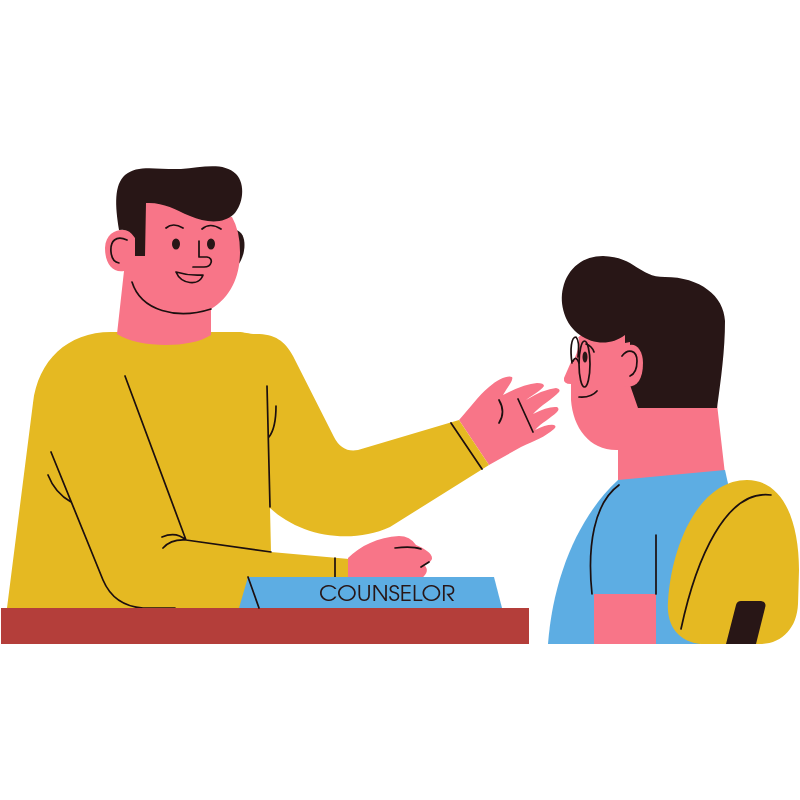
<!DOCTYPE html>
<html lang="en">
<head>
<meta charset="utf-8">
<title>Counselor and student</title>
<style>
:root {
  --paper: #ffffff;
  --skin: #f87588;
  --ink: #281616;
  --line: #1c0f0f;
  --mustard: #e5b922;
  --sky: #5dade3;
  --desk: #b43e3a;
}
html, body { margin: 0; background: var(--paper); overflow: hidden; }
svg { display: block; width: 800px; height: 800px; }
.skin { fill: var(--skin); }
.hair { fill: var(--ink); }
.mustard { fill: var(--mustard); }
.sky { fill: var(--sky); }
.desk { fill: var(--desk); }
.white { fill: var(--paper); }
.line { fill: none; stroke: var(--line); stroke-width: 1.7; stroke-linecap: round; stroke-linejoin: round; }
.sign { font: 300 21.5px "TeX Gyre Adventor", "Lato", sans-serif; fill: var(--ink); }
</style>
</head>
<body>
<svg viewBox="0 0 800 800" role="img" aria-label="A counselor at a desk talking with a student">
  <g id="counselor">
    <g id="raised-hand">
      <path class="skin" d="M459 420C470 408 478 396 489 387C498 379 508 375 512 377C514 380 507 388 503 395Q524 384 537 383Q544 383 544 386C541 391 532 395 526 400Q544 389 556 388Q561 389 559 392C554 398 540 406 533 414Q548 406 557 407Q560 409 557 412C551 418 541 423 535 430Q547 424 554 425Q557 426 554 429C545 437 534 441 521 447L489 465Z"/>
      <path class="line" d="M499 400Q506 412 499 423M518 399L533 432"/>
    </g>
    <path id="sweater" class="mustard" d="M7 608L33 403C38 361 67 332 111 332H238C245 332 248 334 256 334C275 334 285 341 293 356L334 437Q342 453 358 450L459 420L489 465L390 527C350 545 300 536 270 508L271 552L349 559V608Z"/>
    <g id="head">
      <path class="hair" d="M236 230C248 233 246 255 238 265Z"/>
      <path class="skin" d="M124 271L117 334C138 348 190 349 211 335V309C231 297 240 276 240 252Q240 231 232 217L146 198L135 233C126 227 106 228 105 248C105 263 112 273 124 271Z"/>
      <path class="hair" d="M119 230C115 205 114 185 125 175C138 164 158 170 181 169C203 167 224 162 236 174C246 184 243 205 234 214C224 224 206 223 190 216C174 209 163 202 146 203L145 256H135V238Q129 228 119 230Z"/>
      <path class="line" d="M127 240C116 235 110 241 111 252Q112 262 119 263M132 282C141 311 177 320 211 309M166 228Q173 222 183 228M202 229Q210 222 221 229M199 241V257H207C214 258 212 267 204 267H193M176 272Q189 276 203 275C199 287 181 284 176 272Z"/>
      <ellipse class="hair" cx="176" cy="244" rx="4" ry="5.5"/>
      <ellipse class="hair" cx="211" cy="244" rx="4" ry="5.5"/>
    </g>
    <g id="resting-hand">
      <path class="skin" d="M348 558C360 546 378 537 399 536Q410 536 416 545C423 548 433 553 432 559Q430 563 424 565C429 569 427 574 422 578H348Z"/>
      <path class="line" d="M395 548Q412 546 421 549M421 567L429 562"/>
    </g>
    <path id="sweater-folds" class="line" d="M125 376L186 540L271 552M162 537Q176 531 186 540Q171 539 163 548M51 452L103 580Q114 606 143 608H175M48 475Q55 493 71 502M267 386L270 507M276 406Q276 428 269 437M451 423L482 469M335 558V578"/>
  </g>
  <g id="desk">
    <rect class="desk" x="1" y="608" width="528" height="36"/>
    <path class="sky" d="M248 577H494L502 608H239Z"/>
    <path class="line" d="M248 577L259 608"/>
    <text class="sign" x="319" y="601" textLength="136" lengthAdjust="spacingAndGlyphs">COUNSELOR</text>
  </g>
  <g id="student">
    <path class="skin" d="M618 485V450C590 451 573 428 571 400V384Q563 384 564 378L571 362C571 349 574 340 582 334H650L717 404L725 474Z"/>
    <path class="white" d="M570 362V345Q571 338 577 336L579 339Q578 355 572 362Z"/>
    <path class="hair" d="M638 408L630 385V342L625 343V335C612 345 594 345 580 335C565 325 559 304 563 288C568 267 584 256 603 256C636 257 638 277 665 277C700 277 724 296 725 321C725 350 721 379 717 408Z"/>
    <path class="skin" d="M623 350C631 339 643 346 643 363C643 382 635 389 623 386Z"/>
    <path id="shirt" class="sky" d="M548 644C553 578 578 517 618 480L725 470L735 515L700 644Z"/>
    <rect id="arm" class="skin" x="594" y="594" width="62" height="50"/>
    <path id="shirt-folds" class="line" d="M619 485C594 503 587 546 592 594M656 535V594"/>
    <g id="face">
      <path class="line" d="M622 356C628 348 637 350 637 361Q637 373 630 376M579 397Q591 398 597 391M586 344Q592 346 594 352"/>
      <path class="line" d="M572 363C570 350 571 337 576 337Q580 341 578 357M573 361Q576 355 579 363"/>
      <ellipse class="line" cx="584.5" cy="364" rx="5.5" ry="23"/>
      <ellipse class="hair" cx="585" cy="357" rx="2.5" ry="5.5"/>
    </g>
  </g>
  <g id="backpack">
    <path class="mustard" d="M705 644C682 644 666 629 668 602C672 539 702 480 747 480C783 480 799 521 799 570L798 604C797 628 782 644 760 644Z"/>
    <path class="hair" d="M726 644L736 605Q737 601 741 601H761Q767 602 765 608L756 644Z"/>
    <path class="line" d="M681 629C696 559 726 489 771 495"/>
  </g>
</svg>
</body>
</html>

....

For each record above, write out every line exactly and skip the pictures.

→ **ANSWER SECTION**
<!DOCTYPE html>
<html lang="en">
<head>
<meta charset="utf-8">
<title>Counselor and student</title>
<style>
:root {
  --paper: #ffffff;
  --skin: #f87588;
  --ink: #281616;
  --line: #1c0f0f;
  --mustard: #e5b922;
  --sky: #5dade3;
  --desk: #b43e3a;
}
html, body { margin: 0; background: var(--paper); overflow: hidden; }
svg { display: block; width: 800px; height: 800px; }
.skin { fill: var(--skin); }
.hair { fill: var(--ink); }
.mustard { fill: var(--mustard); }
.sky { fill: var(--sky); }
.desk { fill: var(--desk); }
.white { fill: var(--paper); }
.line { fill: none; stroke: var(--line); stroke-width: 1.7; stroke-linecap: round; stroke-linejoin: round; }
.sign { font: 300 21.5px "TeX Gyre Adventor", "Lato", sans-serif; fill: var(--ink); }
</style>
</head>
<body>
<svg viewBox="0 0 800 800" role="img" aria-label="A counselor at a desk talking with a student">
  <g id="counselor">
    <g id="raised-hand">
      <path class="skin" d="M459 420C470 408 478 396 489 387C498 379 508 375 512 377C514 380 507 388 503 395Q524 384 537 383Q544 383 544 386C541 391 532 395 526 400Q544 389 556 388Q561 389 559 392C554 398 540 406 533 414Q548 406 557 407Q560 409 557 412C551 418 541 423 535 430Q547 424 554 425Q557 426 554 429C545 437 534 441 521 447L489 465Z"/>
      <path class="line" d="M499 400Q506 412 499 423M518 399L533 432"/>
    </g>
    <path id="sweater" class="mustard" d="M7 608L33 403C38 361 67 332 111 332H238C245 332 248 334 256 334C275 334 285 341 293 356L334 437Q342 453 358 450L459 420L489 465L390 527C350 545 300 536 270 508L271 552L349 559V608Z"/>
    <g id="head">
      <path class="hair" d="M236 230C248 233 246 255 238 265Z"/>
      <path class="skin" d="M124 271L117 334C138 348 190 349 211 335V309C231 297 240 276 240 252Q240 231 232 217L146 198L135 233C126 227 106 228 105 248C105 263 112 273 124 271Z"/>
      <path class="hair" d="M119 230C115 205 114 185 125 175C138 164 158 170 181 169C203 167 224 162 236 174C246 184 243 205 234 214C224 224 206 223 190 216C174 209 163 202 146 203L145 256H135V238Q129 228 119 230Z"/>
      <path class="line" d="M127 240C116 235 110 241 111 252Q112 262 119 263M132 282C141 311 177 320 211 309M166 228Q173 222 183 228M202 229Q210 222 221 229M199 241V257H207C214 258 212 267 204 267H193M176 272Q189 276 203 275C199 287 181 284 176 272Z"/>
      <ellipse class="hair" cx="176" cy="244" rx="4" ry="5.5"/>
      <ellipse class="hair" cx="211" cy="244" rx="4" ry="5.5"/>
    </g>
    <g id="resting-hand">
      <path class="skin" d="M348 558C360 546 378 537 399 536Q410 536 416 545C423 548 433 553 432 559Q430 563 424 565C429 569 427 574 422 578H348Z"/>
      <path class="line" d="M395 548Q412 546 421 549M421 567L429 562"/>
    </g>
    <path id="sweater-folds" class="line" d="M125 376L186 540L271 552M162 537Q176 531 186 540Q171 539 163 548M51 452L103 580Q114 606 143 608H175M48 475Q55 493 71 502M267 386L270 507M276 406Q276 428 269 437M451 423L482 469M335 558V578"/>
  </g>
  <g id="desk">
    <rect class="desk" x="1" y="608" width="528" height="36"/>
    <path class="sky" d="M248 577H494L502 608H239Z"/>
    <path class="line" d="M248 577L259 608"/>
    <text class="sign" x="319" y="601" textLength="136" lengthAdjust="spacingAndGlyphs">COUNSELOR</text>
  </g>
  <g id="student">
    <path class="skin" d="M618 485V450C590 451 573 428 571 400V384Q563 384 564 378L571 362C571 349 574 340 582 334H650L717 404L725 474Z"/>
    <path class="white" d="M570 362V345Q571 338 577 336L579 339Q578 355 572 362Z"/>
    <path class="hair" d="M638 408L630 385V342L625 343V335C612 345 594 345 580 335C565 325 559 304 563 288C568 267 584 256 603 256C636 257 638 277 665 277C700 277 724 296 725 321C725 350 721 379 717 408Z"/>
    <path class="skin" d="M623 350C631 339 643 346 643 363C643 382 635 389 623 386Z"/>
    <path id="shirt" class="sky" d="M548 644C553 578 578 517 618 480L725 470L735 515L700 644Z"/>
    <rect id="arm" class="skin" x="594" y="594" width="62" height="50"/>
    <path id="shirt-folds" class="line" d="M619 485C594 503 587 546 592 594M656 535V594"/>
    <g id="face">
      <path class="line" d="M622 356C628 348 637 350 637 361Q637 373 630 376M579 397Q591 398 597 391M586 344Q592 346 594 352"/>
      <path class="line" d="M572 363C570 350 571 337 576 337Q580 341 578 357M573 361Q576 355 579 363"/>
      <ellipse class="line" cx="584.5" cy="364" rx="5.5" ry="23"/>
      <ellipse class="hair" cx="585" cy="357" rx="2.5" ry="5.5"/>
    </g>
  </g>
  <g id="backpack">
    <path class="mustard" d="M705 644C682 644 666 629 668 602C672 539 702 480 747 480C783 480 799 521 799 570L798 604C797 628 782 644 760 644Z"/>
    <path class="hair" d="M726 644L736 605Q737 601 741 601H761Q767 602 765 608L756 644Z"/>
    <path class="line" d="M681 629C696 559 726 489 771 495"/>
  </g>
</svg>
</body>
</html>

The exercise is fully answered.